In it he asserts, "The closer psychologists look at the careers of the gifted, the smaller the role innate talent seems to play and the bigger the role preparation seems to play."

He summarizes the research from the early 1990s of K. Anders Ericsson. Ericsson and his colleagues went to the Academy of Music in Berlin, where the professors had divided violinists into three groups - (1) those with the potential to become world-class soloists, (2) the "merely good" students who might play in orchestras professionally, and (3) those who probably would not, who might be public school music teachers. The researchers interviewed all the students to determine how much they had practiced by the time they were 20.

The most talented students had gradually increased their practice while growing up until they had logged over 10,000 hours. The "merely good" students had logged about 8,000 hours, and the future music teachers had totaled about 4,000 hours.

The researchers also studied professional and amateur pianists and got the same result. By age 20, the professionals had logged at least 10,000 hours of practice.

They found no "naturals" who rose to the top of their profession with less practice and no "grinders" who logged 10,000 hours but didn't rise to the professional ranks. Their conclusion: "The thing that distinguishes onr performer from another is how hard he or she works. That's it. And what's more, the people at the very top don't work just harder or even much harder than everyone else. They work much, much harder."

The magic number seems to be 10,000 hours. That's the equivalent of about 20 hours of practice every week for 10 years. To achieve mastery - the establishing and ingraining of neural pathways related to specific skills - takes a ton of practice.

The implication - it takes a whole lot of passion and commitment to put in that many repetitions to establish the skills and improve them, ingraining the refinements as you go. This is GOOD NEWS, because it suggests that anyone can do this if they're willing to follow through with that much work. Real good coaching helps, too, I would assume.

But man, that's a lot of work. As my West Point classmate who became a plastic surgeon once told me, "You gotta want it. You really gotta wanna."

Post by Dennis E. Coates, Ph.D., Copyright 2010. Building Personal Strength .


nourishthespirit said...

Thanks for putting this in perspective!

wayne mcevilly said...

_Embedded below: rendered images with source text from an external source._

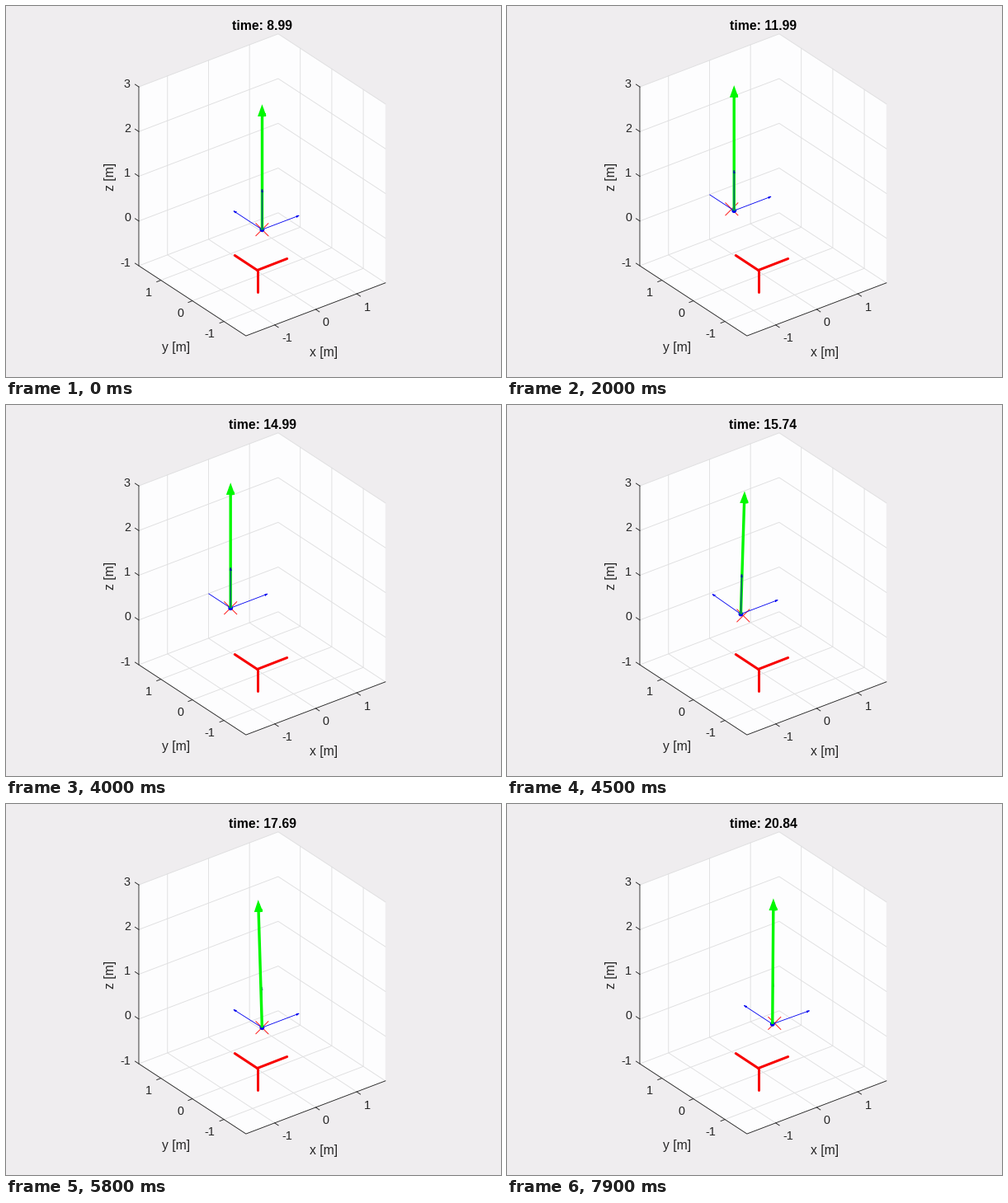
Write a matplotlib script that moves like this. It is 600 px wide and 450 px high and loops after 8 s.

```python
import numpy as np
import matplotlib.pyplot as plt
from matplotlib.animation import FuncAnimation

W, H, DPI = 600, 450, 100
FRAMES, INTERVAL = 80, 100
T0, STEP, SUB = 8.99, 0.15, 30
LIM = 1.7
EX, EY, EZ = np.array([49.7, -18.9]), np.array([-38.2, -25.0]), np.array([0, -54.25])
ORIGIN = np.array([310.4, 271.2])
INK, GREEN, BLUE = "#262626", "#00f800", "#0000f0"

plt.rcParams["font.family"] = "Liberation Sans"
plt.rcParams["axes.unicode_minus"] = False


def px(n):
    return n * 72 / DPI


def project(p):
    return ORIGIN + p[0] * EX + p[1] * EY + p[2] * EZ


def target(t):
    """Piecewise linear set point: out and back along y, then out along x."""
    def ramp(start, length):
        return np.clip((t - start) / length, 0, 1)
    return np.array([ramp(20, 3), ramp(10, 2) - ramp(15, 2)])


def simulate():
    """PD position control with a first order attitude lag."""
    kp, kd, tau, g = 80.0, 12.0, 0.064, 9.81
    dt = STEP / SUB
    pos, vel, acc = np.zeros((3, 2))
    states = []
    for k in range(FRAMES * SUB):
        t = T0 + k * dt
        cmd = kp * (target(t) - pos) - kd * vel
        if k % SUB == 0:
            states.append((pos.copy(), acc / g, cmd / g))
        acc = acc + (cmd - acc) * dt / tau
        vel = vel + acc * dt
        pos = pos + vel * dt
    return states


STATES = simulate()

fig = plt.figure(figsize=(W / DPI, H / DPI), dpi=DPI, facecolor="#efedef")
ax = fig.add_axes([0, 0, 1, 1])
ax.set_xlim(0, W)
ax.set_ylim(H, 0)
ax.axis("off")


def line(points, color, width, z, **kw):
    pts = np.array(points, dtype=float).reshape(-1, 2)
    return ax.plot(pts[:, 0], pts[:, 1], color=color, lw=px(width), zorder=z, **kw)[0]


def line3(points, *args, **kw):
    return line([project(p) for p in points], *args, **kw)


def label(x, y, s, size, **kw):
    opts = dict(color=INK, ha="center", va="center_baseline")
    opts.update(kw)
    return ax.text(x, y, s, fontsize=px(size), **opts)


def draw_box():
    a, lo, hi = LIM, -1, 3
    outline = [(-a, a, hi), (a, a, hi), (a, -a, hi), (a, -a, lo), (-a, -a, lo), (-a, a, lo)]
    ax.add_patch(plt.Polygon([project(p) for p in outline], fc="#fdfdfe", ec="none", zorder=0))
    grid = ("#dfdfe0", 0.9, 1)
    for z in range(lo, hi + 1):
        line3([(-a, a, z), (a, a, z), (a, -a, z)], *grid)
    for v in (-1, 0, 1):
        line3([(v, a, hi), (v, a, lo), (v, -a, lo)], *grid)
        line3([(a, v, hi), (a, v, lo), (-a, v, lo)], *grid)
    line3([(-a, a, hi), (-a, a, lo), (-a, -a, lo), (a, -a, lo)], INK, 0.9, 2)

    def tick(p, d, shift, s, ha):
        q = project(p)
        line([q, q + d], INK, 0.9, 2)
        label(*(q + shift), s, 14.4, ha=ha)

    for z in range(lo, hi + 1):
        tick((-a, a, z), (-4.5, -3), (-10, -5), str(z), "right")
    for v in (-1, 0, 1):
        tick((-a, v, lo), (-5, 2), (-11, 14), str(v), "right")
        tick((v, -a, lo), (4.5, 3), (8.5, 15), str(v), "left")
    label(206, 413, "y [m]", 15.8)
    label(385.5, 418.5, "x [m]", 15.8)
    label(126, 206.5, "z [m]", 15.8, rotation=90, va="center")


draw_box()
for end in ((277.3, 302.5), (340.7, 306.5), (304.6, 346.5)):
    line([(304.6, 320.5), end], "#f80000", 3, 3, solid_capstyle="round")

title = label(310.5, 29, "", 15.8, color="black", weight="bold", va="baseline")
cross = [line([], "#ff2020", 1, 4) for _ in range(2)]
dot = ax.add_patch(plt.Circle((0, 0), 2.9, color=BLUE, lw=0, zorder=5))


class Arrow:
    def __init__(self, color, width, z, length, half):
        self.shaft = line([], color, width, z, solid_capstyle="butt")
        self.tip = line([], color, width, z, solid_joinstyle="miter")
        self.length, self.half = length, half

    def set(self, base, vec):
        end = base + vec
        cut = end[1] > LIM
        if cut:
            end = base + vec * (LIM - base[1]) / vec[1]
        a, b = project(base), project(end)
        self.shaft.set_data(*zip(a, b))
        self.tip.set_visible(not cut)
        u = (b - a) / np.hypot(*(b - a))
        n = np.array([-u[1], u[0]]) * self.half
        back = b - u * self.length
        self.tip.set_data(*zip(back + n, b, back - n, back + n))

    def set_zorder(self, z):
        self.shaft.set_zorder(z)
        self.tip.set_zorder(z)


force = Arrow(GREEN, 3.4, 6, 8, 2.9)
body = [Arrow(BLUE, 0.85, 4.5, 3, 0.8) for _ in range(2)]
up = Arrow((0, 0, 0.75, 0.7), 1.3, 7, 3, 0.7)


def update(i):
    t = T0 + STEP * i
    pos, tilt, cmd = STATES[i]
    title.set_text(f"time: {t:.2f}")

    cx, cy = project((*target(t), 0))
    r = 7.5
    cross[0].set_data([cx - r, cx + r], [cy - r, cy + r])
    cross[1].set_data([cx - r, cx + r], [cy + r, cy - r])

    base = np.array([*pos, 0])
    dot.center = project(base)
    force.set(base, 2.71 * np.array([*cmd, 1]))

    zb = np.array([*tilt, 1])
    zb /= np.linalg.norm(zb)
    xb = np.array([zb[2], 0, -zb[0]])
    xb /= np.linalg.norm(xb)
    yb = np.cross(zb, xb)
    body[0].set(base, 0.9 * xb)
    body[1].set(base, 0.9 * yb)
    up.set(base, 0.9 * zb)
    up.set_zorder(5.5 if t > 17.5 else 7)
    return []


anim = FuncAnimation(fig, update, frames=FRAMES, interval=INTERVAL,
                     init_func=lambda: update(0), repeat=True, repeat_delay=0, blit=False)
plt.show()
```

This is true. I have logged many more hours than the cited 10,000 at my craft. My Mozart log alone would exceed that-I play his music with more insouciance and "creative carelessness" -i.e., ease- for one reason & one reason only-I have logged in many more hours working at his music than all my other composers combined...thus it seems to come "naturally" at this point....
An eternal verity which can never be repeated too much-"Repetition is the Mother of Skill."

Robyn McMaster, PhD said...

I have always wanted to read this book because I think there is much to learn. It goes to show that rewiring your dendrite brain cells through so many hours of practice makes the difference. It's more in our brain than many realize. ;-)